Turn It Off

While the appliances that are sleeping may use less energy than when on, the reality is that they use almost as much power in standby as they do when active. The solution is to turn things off. Unless your game station is downloading updates, unplug it to save power. Turn off the TV instead of letting it sit in standby, or worse, use it as background noise.

When gadgets are fully charged, disconnect them from the charging station and turn off the charging station. If you can’t stand to turn off your computer, turn off the monitor instead. Turn off lights when they aren’t in use, and consider when you can utilize natural light instead. Don’t let appliances idly run while you’re busy. Get the clothes out of the dryer instead of letting it run every five minutes to prevent clothes from wrinkling.

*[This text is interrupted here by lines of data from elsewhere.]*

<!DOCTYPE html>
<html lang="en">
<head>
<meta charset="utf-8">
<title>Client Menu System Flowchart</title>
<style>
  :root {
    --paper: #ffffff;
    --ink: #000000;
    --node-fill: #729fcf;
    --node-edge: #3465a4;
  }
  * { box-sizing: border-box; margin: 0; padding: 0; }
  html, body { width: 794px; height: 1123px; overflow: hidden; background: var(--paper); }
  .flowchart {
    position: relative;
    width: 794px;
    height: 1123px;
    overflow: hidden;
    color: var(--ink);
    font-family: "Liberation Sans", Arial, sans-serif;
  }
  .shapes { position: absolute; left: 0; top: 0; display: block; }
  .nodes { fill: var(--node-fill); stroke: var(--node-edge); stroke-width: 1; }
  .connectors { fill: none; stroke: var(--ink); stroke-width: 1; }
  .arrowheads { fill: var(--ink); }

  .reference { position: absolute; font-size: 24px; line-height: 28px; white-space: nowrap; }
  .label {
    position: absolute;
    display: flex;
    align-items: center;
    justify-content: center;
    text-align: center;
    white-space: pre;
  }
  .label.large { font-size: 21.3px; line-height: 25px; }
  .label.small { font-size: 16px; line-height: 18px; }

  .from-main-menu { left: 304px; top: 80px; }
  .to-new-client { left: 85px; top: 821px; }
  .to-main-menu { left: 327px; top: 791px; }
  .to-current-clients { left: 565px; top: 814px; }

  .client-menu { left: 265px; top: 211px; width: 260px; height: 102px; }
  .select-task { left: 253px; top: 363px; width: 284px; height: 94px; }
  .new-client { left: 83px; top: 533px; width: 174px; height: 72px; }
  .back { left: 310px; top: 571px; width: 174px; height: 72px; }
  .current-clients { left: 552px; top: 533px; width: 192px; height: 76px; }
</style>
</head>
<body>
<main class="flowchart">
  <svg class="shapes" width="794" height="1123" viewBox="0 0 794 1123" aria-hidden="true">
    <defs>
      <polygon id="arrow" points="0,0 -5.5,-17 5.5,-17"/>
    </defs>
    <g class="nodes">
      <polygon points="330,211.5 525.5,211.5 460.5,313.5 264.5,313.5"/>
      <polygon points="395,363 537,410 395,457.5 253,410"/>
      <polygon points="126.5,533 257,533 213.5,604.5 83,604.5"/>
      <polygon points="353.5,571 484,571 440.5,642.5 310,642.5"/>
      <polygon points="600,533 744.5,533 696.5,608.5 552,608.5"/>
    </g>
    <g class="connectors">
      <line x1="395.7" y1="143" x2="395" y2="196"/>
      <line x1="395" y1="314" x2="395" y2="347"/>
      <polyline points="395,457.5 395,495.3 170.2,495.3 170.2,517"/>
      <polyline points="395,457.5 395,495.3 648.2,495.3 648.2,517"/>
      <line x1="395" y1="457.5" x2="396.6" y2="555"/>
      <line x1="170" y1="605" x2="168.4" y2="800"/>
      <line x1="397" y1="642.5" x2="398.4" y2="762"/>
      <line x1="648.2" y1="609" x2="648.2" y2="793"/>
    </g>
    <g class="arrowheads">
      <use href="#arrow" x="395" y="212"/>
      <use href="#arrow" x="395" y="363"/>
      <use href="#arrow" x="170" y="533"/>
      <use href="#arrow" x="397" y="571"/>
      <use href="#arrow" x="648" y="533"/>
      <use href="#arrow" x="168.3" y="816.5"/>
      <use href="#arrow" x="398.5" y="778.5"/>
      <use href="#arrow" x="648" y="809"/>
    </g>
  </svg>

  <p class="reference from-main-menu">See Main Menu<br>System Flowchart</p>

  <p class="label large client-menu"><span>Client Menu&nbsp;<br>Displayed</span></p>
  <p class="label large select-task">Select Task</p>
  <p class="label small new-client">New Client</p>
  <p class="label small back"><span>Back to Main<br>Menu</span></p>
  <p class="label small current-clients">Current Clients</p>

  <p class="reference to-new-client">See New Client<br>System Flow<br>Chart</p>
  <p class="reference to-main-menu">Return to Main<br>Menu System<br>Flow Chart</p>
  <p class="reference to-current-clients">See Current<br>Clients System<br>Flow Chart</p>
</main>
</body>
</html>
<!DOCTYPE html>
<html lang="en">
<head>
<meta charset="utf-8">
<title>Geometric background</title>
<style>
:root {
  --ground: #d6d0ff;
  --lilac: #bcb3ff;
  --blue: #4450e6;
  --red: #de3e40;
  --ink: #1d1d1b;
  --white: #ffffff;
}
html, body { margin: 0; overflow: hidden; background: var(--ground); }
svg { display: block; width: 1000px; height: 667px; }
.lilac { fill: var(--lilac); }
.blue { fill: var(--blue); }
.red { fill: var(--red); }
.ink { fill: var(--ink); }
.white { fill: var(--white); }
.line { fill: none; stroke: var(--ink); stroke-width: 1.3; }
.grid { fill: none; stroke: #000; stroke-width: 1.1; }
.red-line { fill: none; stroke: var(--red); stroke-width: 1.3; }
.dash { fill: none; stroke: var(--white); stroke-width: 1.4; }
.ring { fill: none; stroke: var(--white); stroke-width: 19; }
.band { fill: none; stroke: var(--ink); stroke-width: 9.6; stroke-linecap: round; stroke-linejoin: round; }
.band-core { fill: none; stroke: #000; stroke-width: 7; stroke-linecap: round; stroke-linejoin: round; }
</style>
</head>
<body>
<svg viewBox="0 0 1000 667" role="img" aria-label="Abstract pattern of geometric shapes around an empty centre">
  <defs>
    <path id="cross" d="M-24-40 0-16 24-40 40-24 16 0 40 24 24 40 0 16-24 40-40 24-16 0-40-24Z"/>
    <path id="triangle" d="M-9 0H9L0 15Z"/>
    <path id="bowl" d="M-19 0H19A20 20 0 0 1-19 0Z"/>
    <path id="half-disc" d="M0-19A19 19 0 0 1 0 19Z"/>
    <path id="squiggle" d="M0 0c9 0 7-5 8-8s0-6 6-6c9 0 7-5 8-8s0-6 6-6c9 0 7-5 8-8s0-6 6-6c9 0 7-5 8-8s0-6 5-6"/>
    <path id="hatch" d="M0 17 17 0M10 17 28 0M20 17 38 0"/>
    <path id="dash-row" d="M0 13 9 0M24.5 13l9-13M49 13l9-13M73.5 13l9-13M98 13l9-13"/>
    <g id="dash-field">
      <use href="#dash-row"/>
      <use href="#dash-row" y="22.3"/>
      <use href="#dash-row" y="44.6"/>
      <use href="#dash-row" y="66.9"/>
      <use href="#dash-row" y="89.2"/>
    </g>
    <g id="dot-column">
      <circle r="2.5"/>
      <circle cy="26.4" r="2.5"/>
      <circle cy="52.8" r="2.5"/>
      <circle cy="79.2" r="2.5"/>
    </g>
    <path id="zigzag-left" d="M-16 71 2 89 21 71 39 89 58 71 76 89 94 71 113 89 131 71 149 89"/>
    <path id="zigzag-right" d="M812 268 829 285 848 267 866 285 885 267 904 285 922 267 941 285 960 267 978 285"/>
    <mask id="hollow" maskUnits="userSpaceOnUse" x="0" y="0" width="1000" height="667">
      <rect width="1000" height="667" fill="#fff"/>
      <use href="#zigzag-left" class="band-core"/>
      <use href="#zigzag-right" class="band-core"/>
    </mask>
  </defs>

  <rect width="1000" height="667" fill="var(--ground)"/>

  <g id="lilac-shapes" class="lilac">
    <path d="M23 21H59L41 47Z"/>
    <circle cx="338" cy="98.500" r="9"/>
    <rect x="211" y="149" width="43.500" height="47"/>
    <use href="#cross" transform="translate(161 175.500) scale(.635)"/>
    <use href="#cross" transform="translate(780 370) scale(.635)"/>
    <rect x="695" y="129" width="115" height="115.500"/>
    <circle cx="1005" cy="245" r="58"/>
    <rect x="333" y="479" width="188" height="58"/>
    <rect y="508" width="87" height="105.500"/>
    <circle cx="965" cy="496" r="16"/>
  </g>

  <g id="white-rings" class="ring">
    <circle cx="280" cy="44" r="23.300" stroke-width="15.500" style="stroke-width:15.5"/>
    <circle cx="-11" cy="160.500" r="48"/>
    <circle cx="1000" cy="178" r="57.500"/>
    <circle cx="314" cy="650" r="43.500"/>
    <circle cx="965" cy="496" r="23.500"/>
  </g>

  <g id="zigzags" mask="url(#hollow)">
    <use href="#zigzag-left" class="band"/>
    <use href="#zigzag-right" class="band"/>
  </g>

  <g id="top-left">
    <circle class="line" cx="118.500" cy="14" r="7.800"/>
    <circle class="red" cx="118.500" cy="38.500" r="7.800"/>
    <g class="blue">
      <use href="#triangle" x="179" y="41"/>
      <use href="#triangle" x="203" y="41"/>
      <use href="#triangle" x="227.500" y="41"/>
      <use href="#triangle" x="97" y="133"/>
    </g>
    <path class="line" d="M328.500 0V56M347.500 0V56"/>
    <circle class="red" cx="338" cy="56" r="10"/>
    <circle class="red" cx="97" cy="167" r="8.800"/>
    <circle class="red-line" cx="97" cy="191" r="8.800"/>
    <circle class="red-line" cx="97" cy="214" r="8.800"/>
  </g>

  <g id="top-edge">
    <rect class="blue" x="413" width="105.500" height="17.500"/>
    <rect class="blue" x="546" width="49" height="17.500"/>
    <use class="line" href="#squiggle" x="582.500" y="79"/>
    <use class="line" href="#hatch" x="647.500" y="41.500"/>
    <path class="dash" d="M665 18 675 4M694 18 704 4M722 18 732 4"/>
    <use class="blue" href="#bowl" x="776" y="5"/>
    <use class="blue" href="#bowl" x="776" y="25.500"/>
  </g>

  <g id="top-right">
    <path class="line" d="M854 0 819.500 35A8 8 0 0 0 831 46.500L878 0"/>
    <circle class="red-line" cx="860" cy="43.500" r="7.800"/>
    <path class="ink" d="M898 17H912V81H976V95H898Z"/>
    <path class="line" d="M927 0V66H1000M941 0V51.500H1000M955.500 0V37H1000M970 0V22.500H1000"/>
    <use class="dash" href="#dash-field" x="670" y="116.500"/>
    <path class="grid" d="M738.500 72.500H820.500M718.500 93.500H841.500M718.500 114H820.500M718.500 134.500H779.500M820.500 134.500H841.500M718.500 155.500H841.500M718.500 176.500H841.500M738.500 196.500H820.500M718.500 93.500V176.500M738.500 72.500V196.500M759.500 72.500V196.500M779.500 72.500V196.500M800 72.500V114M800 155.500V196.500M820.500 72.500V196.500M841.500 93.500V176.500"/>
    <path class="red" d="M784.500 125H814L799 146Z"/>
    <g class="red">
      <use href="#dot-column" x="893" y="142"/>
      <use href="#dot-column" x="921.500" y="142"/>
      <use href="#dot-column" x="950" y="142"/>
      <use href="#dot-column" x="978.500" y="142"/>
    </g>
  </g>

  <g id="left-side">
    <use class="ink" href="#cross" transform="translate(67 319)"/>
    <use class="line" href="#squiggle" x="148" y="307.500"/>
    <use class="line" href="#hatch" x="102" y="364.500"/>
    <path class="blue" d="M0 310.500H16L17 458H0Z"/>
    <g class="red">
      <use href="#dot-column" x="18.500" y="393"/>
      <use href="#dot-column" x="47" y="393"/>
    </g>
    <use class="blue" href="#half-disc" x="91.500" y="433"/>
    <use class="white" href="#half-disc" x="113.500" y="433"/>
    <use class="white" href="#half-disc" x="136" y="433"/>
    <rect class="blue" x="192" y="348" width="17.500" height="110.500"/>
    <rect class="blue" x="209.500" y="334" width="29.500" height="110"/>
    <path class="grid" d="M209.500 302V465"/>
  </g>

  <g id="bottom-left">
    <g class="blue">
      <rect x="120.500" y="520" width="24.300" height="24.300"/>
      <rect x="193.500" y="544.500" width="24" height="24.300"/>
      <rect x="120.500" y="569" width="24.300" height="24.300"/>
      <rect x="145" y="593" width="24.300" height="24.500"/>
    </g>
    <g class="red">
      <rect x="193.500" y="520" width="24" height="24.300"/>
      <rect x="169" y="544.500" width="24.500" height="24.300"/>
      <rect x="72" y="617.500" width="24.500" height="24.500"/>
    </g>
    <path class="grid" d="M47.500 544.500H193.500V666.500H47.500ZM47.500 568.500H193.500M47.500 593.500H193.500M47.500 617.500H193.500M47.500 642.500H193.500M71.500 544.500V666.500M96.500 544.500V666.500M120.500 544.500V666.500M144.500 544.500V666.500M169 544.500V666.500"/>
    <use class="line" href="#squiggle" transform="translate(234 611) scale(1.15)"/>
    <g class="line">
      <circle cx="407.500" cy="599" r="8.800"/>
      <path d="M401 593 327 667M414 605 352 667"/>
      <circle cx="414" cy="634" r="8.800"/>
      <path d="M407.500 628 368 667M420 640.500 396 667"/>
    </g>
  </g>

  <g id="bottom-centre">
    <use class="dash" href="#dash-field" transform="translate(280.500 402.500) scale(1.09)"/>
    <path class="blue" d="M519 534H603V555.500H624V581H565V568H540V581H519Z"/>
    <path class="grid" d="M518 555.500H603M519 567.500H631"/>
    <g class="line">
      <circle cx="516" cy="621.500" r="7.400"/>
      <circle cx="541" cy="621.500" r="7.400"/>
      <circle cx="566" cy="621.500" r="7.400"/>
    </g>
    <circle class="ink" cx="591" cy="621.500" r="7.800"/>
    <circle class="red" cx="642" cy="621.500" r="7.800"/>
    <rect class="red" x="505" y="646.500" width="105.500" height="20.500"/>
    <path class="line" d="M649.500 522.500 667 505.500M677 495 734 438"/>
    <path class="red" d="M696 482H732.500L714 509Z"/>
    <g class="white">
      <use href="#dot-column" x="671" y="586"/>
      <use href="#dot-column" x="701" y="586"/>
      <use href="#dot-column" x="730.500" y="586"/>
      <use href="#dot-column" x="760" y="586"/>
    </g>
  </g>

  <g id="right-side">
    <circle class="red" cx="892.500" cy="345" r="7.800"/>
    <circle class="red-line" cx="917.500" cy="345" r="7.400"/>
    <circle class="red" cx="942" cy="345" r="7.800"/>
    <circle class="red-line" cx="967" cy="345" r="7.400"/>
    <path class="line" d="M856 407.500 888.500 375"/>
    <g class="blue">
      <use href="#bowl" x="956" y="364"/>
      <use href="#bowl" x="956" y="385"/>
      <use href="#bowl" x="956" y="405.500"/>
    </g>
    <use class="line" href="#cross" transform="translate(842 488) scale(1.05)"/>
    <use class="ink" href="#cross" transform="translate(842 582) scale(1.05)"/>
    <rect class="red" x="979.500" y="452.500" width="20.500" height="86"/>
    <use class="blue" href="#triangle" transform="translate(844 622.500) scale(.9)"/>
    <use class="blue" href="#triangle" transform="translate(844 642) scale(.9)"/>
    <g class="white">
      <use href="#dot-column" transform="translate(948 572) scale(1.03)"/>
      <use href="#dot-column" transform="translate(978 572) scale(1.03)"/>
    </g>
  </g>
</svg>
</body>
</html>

Turn off the oven when you’re done with it. The same might be said for your pool pump or air filters. Does it need to be running? If not, consider turning it off for a while.

Track Energy Usage

You can get apps that report energy usage in your home. These apps can tap into your smart meter and tell you which appliances are consuming the most energy. If you can’t cut back on energy usage, you could get advice on how to shift energy usage in order to reduce your electric bill.

For example, running the clothes dryer at night may allow you to get utility discounts. One of the advantages of hydroelectric energy is that despite facing daily and seasonal variations, utility companies will still provide discounts when the demand for power is lower.

Set up the dishwasher to run a heavy load when you go to bed, and the cost per kilowatt maybe a third of what you’d pay if it ran during the day. You may also find that the AC is running heavily during the hottest part of the day.

Could you alter the thermal profile of your home so that it uses less energy while keeping you comfortable, such as not trying to keep the house at 65 when you’re at work? If you cannot get the house comfortable without the AC running full blast all the time, you may need to have the air conditioner repaired or replaced with a more powerful unit.

Check for Leaks

If you’ve ever heard the joke that you’re not heating the neighborhood, recognize that there is an element of truth to that joke. When you leave the door open while you’re bringing in groceries or getting the mail, you’re wasting the energy used to heat or cool that air. Gaps in your window frame and window stripping cost you the same way.

Leaks in your hot water heater waste both water and the energy used to heat it. Look for water leaks when you suspect them, too. Not only does this damage the structure of your home and wastewater, but damp insulation has a fraction of the thermal value of dry insulation. This is how a water leak could be contributing to your higher energy bills.

There are a number of things you can do to reduce your energy and water bills without radically changing your lifestyle. Then you’ll be able to save the Earth’s resources and money at the same time. It is truly a win-win for everyone.